- Why adopting an agile approach to IT strategy is becoming increasingly important
- Seven steps to developing an agile IT strategy
- Balancing the need for operational flexibility with the strategic vision for IT
- Building an IT department capable of executing and supporting an agile IT strategy
About the author:
Ian Cox, CIO columnist, advisor, and blogger
Technology is transforming the way we do business. It is changing customer behavior and expectations, and it is creating more dynamic markets where speed and agility are more important than size and brand. For organizations to compete in this constantly changing marketplace, their business strategies increasingly need to be flexible and their organizations able to change direction, reprioritize and create new capabilities more quickly and more frequently than they have done in the past. It follows then, that the organization’s technology strategy also has to be flexible and must be able to support regular changes in the organization’s strategy and technology requirements.
Operating at the speed of digital
Digital markets move quickly, they are more dynamic than traditional markets and they can be disrupted more easily. New technology-enabled business models, products and services can be developed and launched far more quickly than has previously been possible. And they can be scaled-up to meet a surge in demand in a matter of days or even hours.
Customer needs and expectations drive digital markets. Customers have more choice than ever before and, in some cases, they can move to an alternative supplier in the time it takes to download an app. They can access information about new products and services, the best prices and deals, and good experiences and poor service through social media, comparison sites and reviews from other customers. In the digital era, customers compare experiences across industries and markets and they are more demanding as a result. Hence, when it comes to customer experience, every organization is competing with Amazon, Uber, AirBnb, et al, regardless of the industry in which they operate.

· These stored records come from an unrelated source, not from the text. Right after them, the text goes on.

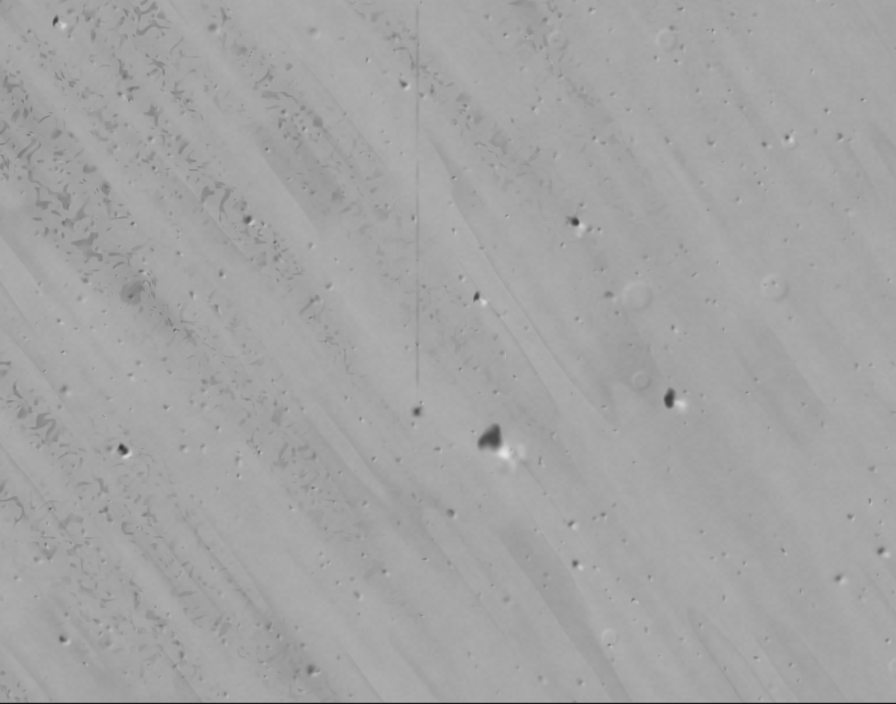
Write a WebGL 1 fragment shader that draws this texture.

```glsl
precision highp float;
// A flat grey dusty plain seen from above: soft diagonal wind streaks, fine pits,
// sparse side-lit boulders and faint ring craters. Streaks are stretched value
// noise; the scattered features are jittered one per cell on turned, hashed grids.
uniform vec2 u_resolution;

const float BASE_GREY = 0.650;
const float STREAK_DEPTH = 0.075;
const float FURROW_DEPTH = 0.034;
const float MOTTLE_DEPTH = 0.014;
const float GRAIN_DEPTH = 0.018;
const float ROUGH_DEPTH = 0.10;
const float PIT_DEPTH = 0.16;
const float BOULDER_SHADOW = 0.38;
const float BOULDER_GLINT = 0.18;
const float RING_DEPTH = 0.045;
const vec2 TO_LIGHT = vec2(0.78, -0.62);
const vec2 OUTCROP = vec2(0.703, 0.370);
const vec2 SCRATCH_END = vec2(0.593, 0.415);

float hash(vec2 p) {
  return fract(sin(dot(p, vec2(127.1, 311.7))) * 43758.5453);
}

float noise(vec2 p) {
  vec2 i = floor(p);
  vec2 f = fract(p);
  f = f * f * (3.0 - 2.0 * f);
  return mix(mix(hash(i), hash(i + vec2(1.0, 0.0)), f.x),
             mix(hash(i + vec2(0.0, 1.0)), hash(i + 1.0), f.x), f.y);
}

vec2 noise2(vec2 p) {
  return vec2(noise(p + 5.3), noise(p + 47.9)) - 0.5;
}

float blob(vec2 d, float radius) {
  return exp(-dot(d, d) / (radius * radius));
}

// Offset from the jittered centre of a turned cell, in canvas units, and a hash.
vec3 scatter(vec2 p, float cells, float seed) {
  float c = cos(seed);
  float s = sin(seed);
  mat2 turn = mat2(c, s, -s, c);
  vec2 q = turn * p * cells;
  vec2 id = floor(q) + seed;
  vec2 centre = 0.2 + 0.6 * vec2(hash(id + 3.7), hash(id + 8.3));
  return vec3((fract(q) - centre) * turn / cells, hash(id + 15.1));
}

// Streak coordinates: x across the wind, y along it, bending to the right.
vec2 windFrame(vec2 p) {
  vec2 w = vec2(0.73 * p.x + 0.07 * p.x * p.x + 0.60 * p.y, 0.62 * p.x - 0.79 * p.y);
  w.x += 0.022 * (noise(p * 4.0) - 0.5) + 0.005 * (noise(p * 15.0) - 0.5);
  return w;
}

float streaks(vec2 w) {
  float broad = noise(vec2(w.x * 19.0, w.y * 2.4 + 4.0));
  float narrow = noise(vec2(w.x * 42.0 + 9.0, w.y * 3.6));
  float thin = noise(vec2(w.x * 85.0, w.y * 6.0 + 21.0));
  return 0.38 * broad + 0.40 * narrow + 0.22 * thin - 0.5;
}

// Broken dark lines with a crisp edge, where stretched noise crosses its middle.
float furrows(vec2 w) {
  float level = noise(vec2(w.x * 30.0 + 3.0, w.y * 3.0 + 11.0)) - 0.5;
  float line = smoothstep(-0.03, 0.03, level) * smoothstep(0.28, 0.03, level);
  return line * smoothstep(0.4, 0.75, noise(vec2(w.x * 14.0, w.y * 6.0 + 33.0)));
}

// Small dark pits of varied depth with a pale rim on the lit side.
float pits(vec2 p, float cells, float chance, float radius, float seed) {
  vec3 s = scatter(p, cells, seed);
  float size = radius * (0.65 + 0.7 * fract(s.z * 91.7));
  float depth = step(s.z, chance) * (0.25 + 1.1 * fract(s.z * 57.3));
  return depth * (0.5 * blob(s.xy - TO_LIGHT * size * 1.5, size) - blob(s.xy, size));
}

// A rock: ragged shadow on one side, bright face towards the light.
float boulder(vec2 d, float radius, float seed) {
  vec2 rough = d + radius * 1.1 * noise2(d * 0.9 / radius + seed * 70.0);
  float shade = smoothstep(1.15, 0.2, length((rough + TO_LIGHT * radius * 0.5) * vec2(1.0, 0.85)) / radius);
  float face = blob(rough - TO_LIGHT * radius * 1.0, radius * 0.75);
  return BOULDER_GLINT * face - BOULDER_SHADOW * shade;
}

float ringCrater(vec2 d, float radius) {
  float r = length(d);
  float rim = exp(-pow((r - radius) / (radius * 0.25), 2.0));
  float side = dot(d, TO_LIGHT) / max(r, 0.0001);
  return RING_DEPTH * (rim * (0.1 - side) + 0.2 * smoothstep(radius, radius * 0.4, r));
}

void main() {
  vec2 p = gl_FragCoord.xy / u_resolution.y;
  vec2 w = windFrame(p);

  // Ground tone: streaks and furrows fade to the right, over mottling and grain.
  float streak = streaks(w);
  float fade = mix(1.0, 0.7, smoothstep(0.6, 1.2, p.x));
  float grey = BASE_GREY + fade * (STREAK_DEPTH * streak - FURROW_DEPTH * furrows(w));
  grey += MOTTLE_DEPTH * (noise(p * 50.0) - 0.5) + GRAIN_DEPTH * (noise(p * 200.0) - 0.5);

  // Rough, pitted ground follows the dark streaks of the upper left.
  float upperLeft = smoothstep(0.8, -0.35, p.x - p.y * 0.6);
  float cluster = upperLeft * smoothstep(0.08, -0.2, streak);
  grey -= ROUGH_DEPTH * cluster * smoothstep(0.55, 0.95, noise(p * 125.0 + 3.0 * noise(p * 40.0)));

  // Pits, bent out of round by a small warp.
  vec2 bent = p + 0.005 * noise2(p * 110.0);
  grey += 0.5 * PIT_DEPTH * pits(bent, 75.0, 0.05 + 0.25 * cluster, 0.0028, 2.0);
  grey += 0.9 * PIT_DEPTH * pits(bent, 37.0, 0.13, 0.0031, 31.5);
  grey += 1.5 * PIT_DEPTH * pits(bent, 14.0, 0.10, 0.0042, 67.0);

  // Sparse boulders, and one larger outcrop with a pale broken foot.
  vec3 rock = scatter(p, 6.0, 12.9);
  float rockChance = mix(0.05, 0.2, smoothstep(0.5, 0.9, p.x));
  grey += step(rock.z, rockChance) * boulder(rock.xy, 0.007 + 0.025 * rock.z, rock.z);
  vec2 outcrop = p - OUTCROP;
  grey += boulder(outcrop, 0.017, 0.31);
  grey += 0.32 * blob(outcrop - vec2(0.021, -0.018), 0.022) * (noise(p * 85.0) - 0.4);

  // Faint ring craters, mostly on the right.
  vec3 ring = scatter(p, 6.0, 53.4);
  float ringChance = mix(0.02, 0.26, smoothstep(0.6, 0.95, p.x));
  grey += step(ring.z, ringChance) * ringCrater(ring.xy, 0.010 + 0.04 * ring.z);

  // Thin vertical scratch ending in a dark speck.
  float scratch = exp(-pow((p.x - SCRATCH_END.x) / 0.0026, 2.0));
  grey -= 0.07 * scratch * smoothstep(0.41, 0.45, p.y) * noise(vec2(3.0, p.y * 45.0));
  grey -= 0.35 * blob(bent - SCRATCH_END, 0.006);

  // Dark lower border.
  grey *= smoothstep(0.0, 0.003, p.y);
  gl_FragColor = vec4(vec3(clamp(grey, 0.0, 1.0)), 1.0);
}
```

It is no surprise then that businesses that are successful in digital markets have a relentless focus on the customer, and are constantly looking for ways to improve or enhance their products and services in response to the continuously evolving customer needs and expectations. As a result, digital products and services have shorter lifecycles than traditional products and services. They are developed and launched in shorter timescales and are updated, upgraded and replaced more frequently.